A Study of Post-9/11 GI Bill Student Outcomes

Young adult students in class

The Post-9/11 Veterans’ Educational Assistance Act of 2008 (also known as the Post-9/11 GI Bill or PGIB) represents a significant federal investment: Between 2009 and 2019, nearly $100 billion was budgeted for the program, which provides postsecondary education benefits to veterans and their families. Over that 10-year period, there were 2.7 million enlisted veterans eligible to use PGIB benefits. Yet, despite the program’s size and implications for broader discussions of college access and tuition-free college, there has been no definitive assessment of its outcomes.

Unprecedented interagency sharing of individual-level data has enabled this first in-depth examination of the use and outcomes of PGIB across all military branches. The study links data from the U.S. Department of Veterans Affairs (VA), the Veterans Benefit Administration, the U.S. Department of Defense, the Internal Revenue Service, the U.S. Census Bureau, and the National Student Clearinghouse, a nonprofit organization that provides data on enrollment and degree completion for students nationwide.

A research team from AIR—embedded as Special-Sworn-Status employees of the Census Bureau—alongside researchers from the Census Bureau and VA are conducting the assessment with support from Arnold Ventures and Veterans Education Success.    

A First Look at Post-9/11 GI Bill-Eligible Enlisted Veterans' Outcomes

This first report from the study explores the number and characteristics of veterans who used PGIB, the degrees that were obtained by those using the benefits, and their labor market outcomes. It provides data broken down by sex, race, ethnicity, and Armed Forces Qualification Test (AFQT) scores.
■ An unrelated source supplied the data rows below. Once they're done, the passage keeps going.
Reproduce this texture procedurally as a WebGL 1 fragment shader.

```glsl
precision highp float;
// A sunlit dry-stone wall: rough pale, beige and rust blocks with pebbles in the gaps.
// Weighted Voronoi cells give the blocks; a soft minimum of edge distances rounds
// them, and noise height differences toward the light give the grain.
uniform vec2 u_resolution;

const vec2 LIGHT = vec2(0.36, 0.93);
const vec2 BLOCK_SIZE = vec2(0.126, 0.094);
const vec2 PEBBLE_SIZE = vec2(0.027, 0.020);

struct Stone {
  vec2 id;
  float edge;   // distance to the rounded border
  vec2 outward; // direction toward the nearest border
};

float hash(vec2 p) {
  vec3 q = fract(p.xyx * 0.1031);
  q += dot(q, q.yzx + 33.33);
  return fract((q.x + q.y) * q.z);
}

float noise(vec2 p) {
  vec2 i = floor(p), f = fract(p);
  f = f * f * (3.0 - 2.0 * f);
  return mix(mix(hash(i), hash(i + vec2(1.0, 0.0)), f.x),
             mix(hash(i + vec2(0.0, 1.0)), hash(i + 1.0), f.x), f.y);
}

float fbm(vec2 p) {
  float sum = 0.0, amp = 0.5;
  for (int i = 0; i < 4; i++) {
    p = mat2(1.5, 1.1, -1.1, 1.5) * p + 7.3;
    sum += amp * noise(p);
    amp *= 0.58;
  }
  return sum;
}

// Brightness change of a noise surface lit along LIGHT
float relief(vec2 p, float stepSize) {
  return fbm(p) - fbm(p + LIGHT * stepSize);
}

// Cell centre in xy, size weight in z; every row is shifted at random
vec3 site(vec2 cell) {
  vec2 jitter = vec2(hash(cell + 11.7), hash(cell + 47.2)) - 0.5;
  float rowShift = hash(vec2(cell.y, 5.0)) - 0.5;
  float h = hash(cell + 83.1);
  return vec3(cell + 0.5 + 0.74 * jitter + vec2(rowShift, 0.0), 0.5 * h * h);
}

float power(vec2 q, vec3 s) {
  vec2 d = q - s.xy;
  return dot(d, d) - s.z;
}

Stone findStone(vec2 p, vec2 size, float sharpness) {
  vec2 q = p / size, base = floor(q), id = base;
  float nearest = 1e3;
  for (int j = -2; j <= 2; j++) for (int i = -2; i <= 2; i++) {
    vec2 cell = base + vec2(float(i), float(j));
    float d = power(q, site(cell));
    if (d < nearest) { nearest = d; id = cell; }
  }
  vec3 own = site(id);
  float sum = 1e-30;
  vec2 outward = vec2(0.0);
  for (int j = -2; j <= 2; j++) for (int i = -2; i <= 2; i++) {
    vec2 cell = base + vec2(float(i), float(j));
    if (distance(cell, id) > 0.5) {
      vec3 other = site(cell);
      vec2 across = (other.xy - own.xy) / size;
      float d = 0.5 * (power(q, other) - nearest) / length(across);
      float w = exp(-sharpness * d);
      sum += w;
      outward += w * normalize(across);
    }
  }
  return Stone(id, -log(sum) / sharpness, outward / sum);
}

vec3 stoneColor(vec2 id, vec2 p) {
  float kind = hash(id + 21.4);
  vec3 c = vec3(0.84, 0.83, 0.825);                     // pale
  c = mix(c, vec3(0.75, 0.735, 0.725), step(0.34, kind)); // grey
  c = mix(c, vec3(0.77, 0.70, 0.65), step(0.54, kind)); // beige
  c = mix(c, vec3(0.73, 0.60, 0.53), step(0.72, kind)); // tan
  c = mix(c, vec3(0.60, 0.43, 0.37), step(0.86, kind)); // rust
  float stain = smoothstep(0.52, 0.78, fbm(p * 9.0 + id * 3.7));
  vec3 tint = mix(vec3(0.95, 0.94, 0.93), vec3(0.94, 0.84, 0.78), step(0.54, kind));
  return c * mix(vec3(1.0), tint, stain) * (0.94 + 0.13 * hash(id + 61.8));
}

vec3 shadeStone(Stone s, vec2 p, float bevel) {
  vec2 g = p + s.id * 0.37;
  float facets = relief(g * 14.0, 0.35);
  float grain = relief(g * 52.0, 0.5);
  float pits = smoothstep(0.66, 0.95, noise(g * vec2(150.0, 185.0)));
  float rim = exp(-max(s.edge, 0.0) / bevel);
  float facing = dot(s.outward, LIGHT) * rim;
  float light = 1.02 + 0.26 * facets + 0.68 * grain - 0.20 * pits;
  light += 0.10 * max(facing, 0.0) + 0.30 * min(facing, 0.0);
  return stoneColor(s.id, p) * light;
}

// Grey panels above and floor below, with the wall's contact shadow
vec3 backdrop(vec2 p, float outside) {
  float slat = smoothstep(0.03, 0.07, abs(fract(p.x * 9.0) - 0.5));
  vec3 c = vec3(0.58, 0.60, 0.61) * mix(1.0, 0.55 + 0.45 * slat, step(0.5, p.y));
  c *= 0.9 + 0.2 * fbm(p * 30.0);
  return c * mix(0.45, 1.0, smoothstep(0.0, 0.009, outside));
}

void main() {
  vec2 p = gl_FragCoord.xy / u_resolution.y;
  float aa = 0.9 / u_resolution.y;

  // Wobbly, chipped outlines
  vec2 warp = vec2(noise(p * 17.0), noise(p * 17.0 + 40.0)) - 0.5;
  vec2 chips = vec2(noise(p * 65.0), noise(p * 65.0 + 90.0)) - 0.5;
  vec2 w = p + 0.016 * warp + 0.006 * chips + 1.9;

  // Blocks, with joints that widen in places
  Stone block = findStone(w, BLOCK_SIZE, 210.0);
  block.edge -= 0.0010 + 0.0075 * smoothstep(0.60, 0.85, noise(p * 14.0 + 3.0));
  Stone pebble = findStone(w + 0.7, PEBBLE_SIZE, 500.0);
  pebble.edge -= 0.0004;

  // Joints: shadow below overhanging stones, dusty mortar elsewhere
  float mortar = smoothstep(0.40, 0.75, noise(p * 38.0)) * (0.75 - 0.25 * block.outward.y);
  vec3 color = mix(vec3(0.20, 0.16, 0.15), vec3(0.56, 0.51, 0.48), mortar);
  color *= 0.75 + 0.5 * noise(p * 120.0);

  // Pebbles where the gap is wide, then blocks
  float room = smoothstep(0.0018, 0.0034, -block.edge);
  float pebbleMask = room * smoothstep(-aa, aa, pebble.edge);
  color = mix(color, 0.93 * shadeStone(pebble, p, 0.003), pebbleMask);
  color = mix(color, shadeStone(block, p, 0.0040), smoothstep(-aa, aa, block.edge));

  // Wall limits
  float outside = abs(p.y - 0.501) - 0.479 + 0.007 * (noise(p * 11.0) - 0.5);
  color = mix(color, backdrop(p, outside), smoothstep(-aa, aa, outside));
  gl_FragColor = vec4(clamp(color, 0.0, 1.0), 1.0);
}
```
It covers every enlisted veteran who was eligible for benefits who separated from the military as of June 30, 2018, and was age 65 or younger as of December 31, 2019.

Lessons from Those Who Have Not Yet Used Post-9/11 GI Bill Benefits

If you are an eligible veteran who has not yet used or transferred your Post-9/11 GI Bill benefits, learn more about how to participate in an interview or focus group.

In order to better understand why some veterans may not be using their Post-9/11 GI Bill benefits, this study includes both an analysis of the interagency data on the characteristics of veterans who have not yet used or transferred their Post-9/11 GI Bill Benefits as well as interviews and focus groups with veterans to identify reasons why veterans may not use the benefits.